In China, central bank governor Zhou Xiaochuan has said the bank would continue to operate a practical monetary policy and help improve financing conditions for small firms.

Market Movements

The Japanese Nikkei ended 3.78% lower at 14,129.98 in the week ending 27 July.

The Hang Seng finished 2.70% higher at 21,968.95.

South Korea's Kospi ended 1.96% higher at 1,910.81.

The Shanghai Composite index finished 1.80% higher at 2,010.85.

Australia's S&P/ASX 200 finished 1.08% higher at 5,042.00.

The Week Ahead

Market participants will be tracking Chinese manufacturing purchasing managers index (PMI) data, which polls purchases made by factory managers.
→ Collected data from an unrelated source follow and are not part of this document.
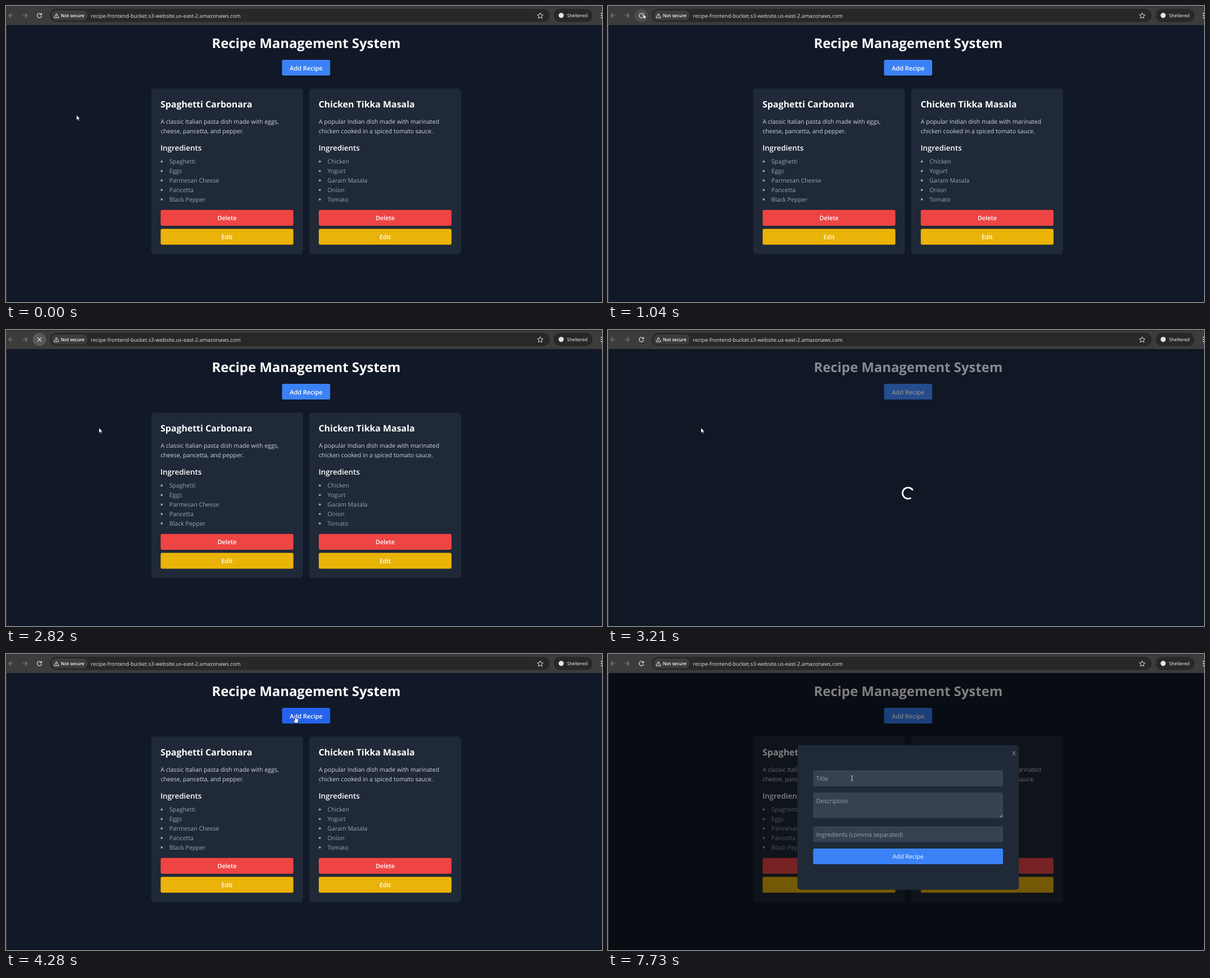
An HTML page for the animation above (8000 ms loop, 1061 by 528 pixels).

```html
<!DOCTYPE html>
<html lang="en">
<head>
<meta charset="utf-8">
<title>Recipe Management System</title>
<style>
  html, body { margin: 0; width: 100%; height: 100%; overflow: hidden; background: #111827; }
  svg { display: block; width: 100%; height: 100%; }
  text { font: 10.6px "Open Sans", "Noto Sans", sans-serif; fill: #fff; text-rendering: geometricPrecision; white-space: pre; }
  .mid { text-anchor: middle; }
  .line { fill: none; stroke: #e3e3e3; stroke-width: 1.2; }
  .off { stroke: #7c7c7c; }
  .h1 { font-size: 23.9px; font-weight: 700; }
  .h2 { font-size: 15.9px; font-weight: 700; }
  .h3 { font-size: 13.4px; font-weight: 600; }
  .btn { font-size: 10.9px; font-weight: 600; }
  .desc { fill: #d1d5db; }
  .item { fill: #9ca3af; }
  .url { font-size: 9.36px; fill: #e3e3e3; }
  .chip { font-size: 8px; font-weight: 600; }
  .tip { font-size: 7px; fill: #e3e3e3; }
</style>
</head>
<body>
<svg viewBox="0 0 1061 528">
  <rect width="1061" height="528" fill="#111827"/>

  <g id="page">
    <text class="h1 mid" x="534.4" y="75">Recipe Management System</text>
    <rect id="add" x="491.4" y="96" width="85.7" height="28.1" rx="2.8"/>
    <text class="btn mid" x="534.4" y="114.6">Add Recipe</text>
    <g id="cards"></g>
  </g>

  <g id="loader">
    <rect y="34" width="1061" height="494" fill="#111827" opacity=".5"/>
    <circle id="ring" cx="534.2" cy="291" r="9.9" fill="none" stroke="#fff" stroke-width="2.8" pathLength="4" stroke-dasharray="3 1"/>
  </g>

  <g id="modal">
    <rect y="34" width="1061" height="494" opacity=".5"/>
    <rect x="337.2" y="162.5" width="394.2" height="258" rx="5.6" fill="#1f2937"/>
    <text class="item mid" x="722.5" y="181">X</text>
    <g fill="#374151">
      <rect x="365.2" y="207.5" width="338" height="28.5" rx="2.8"/>
      <rect x="365.2" y="247" width="338" height="45.5" rx="2.8"/>
      <rect x="365.2" y="307.5" width="338" height="28" rx="2.8"/>
    </g>
    <path class="line" style="stroke-width:.8" d="M697.5 291.5l5-5m-2.2 5l2.2-2.2"/>
    <text class="item" x="370.8" y="226.3">Title</text>
    <text class="item" x="370.8" y="265.7">Description</text>
    <text class="item" x="370.8" y="326">Ingredients (comma separated)</text>
    <rect x="365.2" y="347" width="338" height="28.1" rx="2.8" fill="#3b82f6"/>
    <text class="mid" style="font-weight:500" x="534.4" y="365.4">Add Recipe</text>
  </g>

  <g id="toolbar">
    <rect y="34" width="1" height="494" fill="#444"/>
    <rect width="1061" height="34" fill="#3c3c3c"/>
    <rect width="1061" height="1" fill="#262626"/>
    <path class="line off" d="M13.2 17H5m4-4l-4 4 4 4M29.6 17h8.2m-4-4l4 4-4 4"/>
    <circle id="halo" cx="59.5" cy="17" r="11.8"/>
    <path id="reload" class="line" d="M62.5 14.4A4 4 0 1 0 63.4 17.8M63.3 12.4v3.2h-3.2"/>
    <path id="stop" class="line" d="M56.2 13.7l6.6 6.6m0-6.6l-6.6 6.6"/>
    <rect x="78" y="5" width="890" height="23.5" rx="11.7" fill="#282828"/>
    <rect x="81" y="8" width="64.5" height="17.5" rx="8.7" fill="#3c3c3c"/>
    <path class="line" style="stroke-width:1" d="M85.4 21L89.8 13.2 94.2 21ZM89.8 15.8v2.6m0 .7v1"/>
    <text class="chip" x="97.8" y="19.7">Not secure</text>
    <text class="url" x="151.1" y="20.5">recipe-frontend-bucket.s3-website.us-east-2.amazonaws.com</text>
    <path class="line" style="stroke-width:1" d="M951 12.2l1.5 3.3 3.6.4-2.7 2.4.8 3.6-3.2-1.9-3.2 1.9.8-3.6-2.7-2.4 3.6-.4Z"/>
    <rect x="975" y="5" width="69" height="23.5" rx="11.7" fill="#282828"/>
    <circle cx="988.3" cy="16.8" r="4.6" fill="#e3e3e3"/>
    <text style="font-size:8.2px" x="998.8" y="19.8">Sheltered</text>
    <g fill="#e3e3e3">
      <circle cx="1060" cy="13" r="1.1"/><circle cx="1060" cy="17" r="1.1"/><circle cx="1060" cy="21" r="1.1"/>
    </g>
  </g>

  <g id="tooltip">
    <rect x="62.5" y="28.5" width="80" height="14" fill="#2b2b2b" stroke="#555" stroke-width=".7"/>
    <text class="tip" x="66" y="38">Stop loading this page</text>
  </g>

  <g id="pointer" stroke="#111" stroke-width=".6">
    <path id="arrow" fill="#fff" d="M0 0V9L2.1 7.2 3.6 10.5 5 9.9 3.6 6.7H6.4Z"/>
    <path id="hand" fill="#fff" d="M-.9 0Q0-1 .9 0V4L4.6 5Q5.6 5.4 5.4 7L4.6 12H-.3L-3.2 7.8Q-2.6 6.6-.9 8Z"/>
    <path id="beam" fill="none" stroke="#ddd" stroke-width=".9" d="M-2-4.2H-.6L0-3.7.6-4.2H2M0-3.7V3.7M-2 4.2H-.6L0 3.7.6 4.2H2"/>
  </g>
</svg>
<script>
const $ = id => document.getElementById(id);
const show = (id, on) => $(id).style.display = on ? '' : 'none';

const recipes = [
  ['Spaghetti Carbonara', 'A classic Italian pasta dish made with eggs,', 'cheese, pancetta, and pepper.',
    ['Spaghetti', 'Eggs', 'Parmesan Cheese', 'Pancetta', 'Black Pepper']],
  ['Chicken Tikka Masala', 'A popular Indian dish made with marinated', 'chicken cooked in a spiced tomato sauce.',
    ['Chicken', 'Yogurt', 'Garam Masala', 'Onion', 'Tomato']]
];
const label = (cls, x, y, s) => `<text class="${cls}" x="${x}" y="${y}">${s}</text>`;
const button = (y, fill, s) =>
  `<rect x="16.9" y="${y}" width="236.3" height="28.1" rx="2.8" fill="${fill}"/>` + label('btn mid', 135.1, y + 18.6, s);

$('cards').innerHTML = recipes.map(([name, line1, line2, items], i) =>
  `<g transform="translate(${258.4 + i * 281.5})">
    <rect y="147" width="270.1" height="295.6" rx="5.6" fill="#1f2937"/>` +
  label('h2', 16.6, 181.4, name) + label('desc', 16.9, 210.3, line1) + label('desc', 16.9, 227.2, line2) +
  label('h3', 16.6, 258.3, 'Ingredients') +
  items.map((s, k) => `<circle cx="18.8" cy="${277.4 + k * 16.9}" r="1.9" fill="#9ca3af"/>` +
    label('item', 32.4, 281 + k * 16.9, s)).join('') +
  button(363.8, '#ef4444', 'Delete') + button(397.6, '#eab308', 'Edit') + '</g>').join('');

// Pointer moves: start, end, steps, then curve start, control and end points
const moves = [
  [370, 1040, 12, [125.5, 194.5], [75, 130], [62.5, 14]],
  [2540, 2820, 6, [62.5, 14], [135, 60], [165.5, 174.5]],
  [4110, 4280, 4, [165.5, 174.5], [340, 130], [515, 111]],
  [7320, 7730, 8, [515, 111], [480, 160], [434.5, 221.5]]
];

function pointerAt(t) {
  const [from, to, n, a, b, c] = moves.filter((m, i) => !i || t >= m[0]).pop();
  const step = Math.floor((t - from) / (to - from) * (n - 1) + 1e-6) + 1;
  const k = Math.min(Math.max(step / n, 0), 1);
  const u = k * k * (3 - 2 * k);
  return a.map((v, i) => v * (1 - u) ** 2 + 2 * b[i] * u * (1 - u) + c[i] * u * u);
}

const inside = ([x, y], l, t, r, b) => x >= l && x <= r && y >= t && y <= b;

function draw(t) {
  const p = pointerAt(t);
  const modal = t >= 6600, loading = t >= 3210 && t < 3340, stopping = t >= 2100 && t < 3210;
  const overAdd = !modal && inside(p, 491, 96, 577, 124);
  const overField = modal && inside(p, 365, 207, 703, 236);

  show('modal', modal);
  show('loader', loading);
  show('cards', !loading);
  show('reload', !stopping);
  show('stop', stopping);
  show('tooltip', t >= 2100 && t < 2540);
  show('halo', t < 3210 && (t >= 1470 || inside(p, 48, 5, 71, 29)));
  $('halo').setAttribute('fill', t < 1470 ? '#4d4d4d' : t < 1540 ? '#555' : t < 1850 ? '#646464' : '#595959');
  $('add').setAttribute('fill', overAdd ? '#2563eb' : '#3b82f6');
  $('ring').setAttribute('transform', `rotate(${59 + (t >= 3270 ? 22 : 0)} 534.2 291)`);

  show('hand', overAdd);
  show('beam', overField);
  show('arrow', !overAdd && !overField);
  $('pointer').setAttribute('transform', `translate(${p})`);
}

const begin = performance.now();
function tick() {
  draw((performance.now() - begin) % 8000);
  requestAnimationFrame(tick);
}
tick();
</script>
</body>
</html>
```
China's economy is slowing down but growth rates are still significantly higher than those in Europe.

Beijing is trying to steer the economy towards domestic consumption and demand, and away from its dependence on manufacturing and exports. China's labour ministry warned that the transition could lead to job losses.

Japan will put out annual retail sales data, forecast at 1.9% from 0.8% previously.

India's central bank, the Reserve Bank of India, will announce its interest rate decision. The country's headline inflation accelerated to a three-month high in June on the back of higher food prices.

An unexpected drop in factory output, lower exports higher retail inflation and a weaker rupee limit the scope for a policy interest rate cut by India's central bank.

South Korea will put out monthly and annual industrial production data, alongside monthly and annual inflation data.

Australia will release buildings approval data, while New Zealand puts out monthly building permits data, which measures the change in the number of new building consents issued by the government.